**Problem requirements**
In your answer, copy every entry that follows exactly.
── Raw data ──
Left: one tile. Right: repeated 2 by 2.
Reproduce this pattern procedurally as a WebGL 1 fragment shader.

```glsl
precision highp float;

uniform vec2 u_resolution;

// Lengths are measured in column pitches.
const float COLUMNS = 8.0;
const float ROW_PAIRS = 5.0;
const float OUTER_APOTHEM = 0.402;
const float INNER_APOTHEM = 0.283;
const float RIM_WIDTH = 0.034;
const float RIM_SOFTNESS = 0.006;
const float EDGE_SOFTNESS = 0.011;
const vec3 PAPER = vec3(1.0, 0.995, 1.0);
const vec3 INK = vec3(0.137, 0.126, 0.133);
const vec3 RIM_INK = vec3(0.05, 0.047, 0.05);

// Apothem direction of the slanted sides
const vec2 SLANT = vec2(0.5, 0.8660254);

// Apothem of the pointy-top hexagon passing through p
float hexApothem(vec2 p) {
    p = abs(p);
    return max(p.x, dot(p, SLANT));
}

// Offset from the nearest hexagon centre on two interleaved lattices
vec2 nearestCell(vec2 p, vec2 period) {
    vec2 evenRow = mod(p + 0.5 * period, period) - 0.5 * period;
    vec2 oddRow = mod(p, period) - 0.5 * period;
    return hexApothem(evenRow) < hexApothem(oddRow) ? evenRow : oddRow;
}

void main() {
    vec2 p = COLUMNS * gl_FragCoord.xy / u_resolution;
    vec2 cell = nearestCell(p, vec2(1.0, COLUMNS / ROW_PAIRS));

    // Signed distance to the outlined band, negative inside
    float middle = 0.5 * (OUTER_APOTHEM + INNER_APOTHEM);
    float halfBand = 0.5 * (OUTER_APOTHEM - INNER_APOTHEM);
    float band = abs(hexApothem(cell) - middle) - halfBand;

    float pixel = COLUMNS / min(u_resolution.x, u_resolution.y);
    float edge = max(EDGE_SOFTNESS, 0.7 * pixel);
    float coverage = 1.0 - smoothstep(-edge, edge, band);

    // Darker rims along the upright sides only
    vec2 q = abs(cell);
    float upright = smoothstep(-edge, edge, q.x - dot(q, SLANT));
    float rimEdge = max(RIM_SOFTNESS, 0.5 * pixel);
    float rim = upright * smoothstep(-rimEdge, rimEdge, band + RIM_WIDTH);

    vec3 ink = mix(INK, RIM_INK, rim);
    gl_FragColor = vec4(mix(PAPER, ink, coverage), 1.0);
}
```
───
**Result below**
Left: one tile. Right: repeated 2 by 2.
Reproduce this pattern procedurally as a WebGL 1 fragment shader.

```glsl
precision highp float;

uniform vec2 u_resolution;

// Lengths are measured in column pitches.
const float COLUMNS = 8.0;
const float ROW_PAIRS = 5.0;
const float OUTER_APOTHEM = 0.402;
const float INNER_APOTHEM = 0.283;
const float RIM_WIDTH = 0.034;
const float RIM_SOFTNESS = 0.006;
const float EDGE_SOFTNESS = 0.011;
const vec3 PAPER = vec3(1.0, 0.995, 1.0);
const vec3 INK = vec3(0.137, 0.126, 0.133);
const vec3 RIM_INK = vec3(0.05, 0.047, 0.05);

// Apothem direction of the slanted sides
const vec2 SLANT = vec2(0.5, 0.8660254);

// Apothem of the pointy-top hexagon passing through p
float hexApothem(vec2 p) {
    p = abs(p);
    return max(p.x, dot(p, SLANT));
}

// Offset from the nearest hexagon centre on two interleaved lattices
vec2 nearestCell(vec2 p, vec2 period) {
    vec2 evenRow = mod(p + 0.5 * period, period) - 0.5 * period;
    vec2 oddRow = mod(p, period) - 0.5 * period;
    return hexApothem(evenRow) < hexApothem(oddRow) ? evenRow : oddRow;
}

void main() {
    vec2 p = COLUMNS * gl_FragCoord.xy / u_resolution;
    vec2 cell = nearestCell(p, vec2(1.0, COLUMNS / ROW_PAIRS));

    // Signed distance to the outlined band, negative inside
    float middle = 0.5 * (OUTER_APOTHEM + INNER_APOTHEM);
    float halfBand = 0.5 * (OUTER_APOTHEM - INNER_APOTHEM);
    float band = abs(hexApothem(cell) - middle) - halfBand;

    float pixel = COLUMNS / min(u_resolution.x, u_resolution.y);
    float edge = max(EDGE_SOFTNESS, 0.7 * pixel);
    float coverage = 1.0 - smoothstep(-edge, edge, band);

    // Darker rims along the upright sides only
    vec2 q = abs(cell);
    float upright = smoothstep(-edge, edge, q.x - dot(q, SLANT));
    float rimEdge = max(RIM_SOFTNESS, 0.5 * pixel);
    float rim = upright * smoothstep(-rimEdge, rimEdge, band + RIM_WIDTH);

    vec3 ink = mix(INK, RIM_INK, rim);
    gl_FragColor = vec4(mix(PAPER, ink, coverage), 1.0);
}
```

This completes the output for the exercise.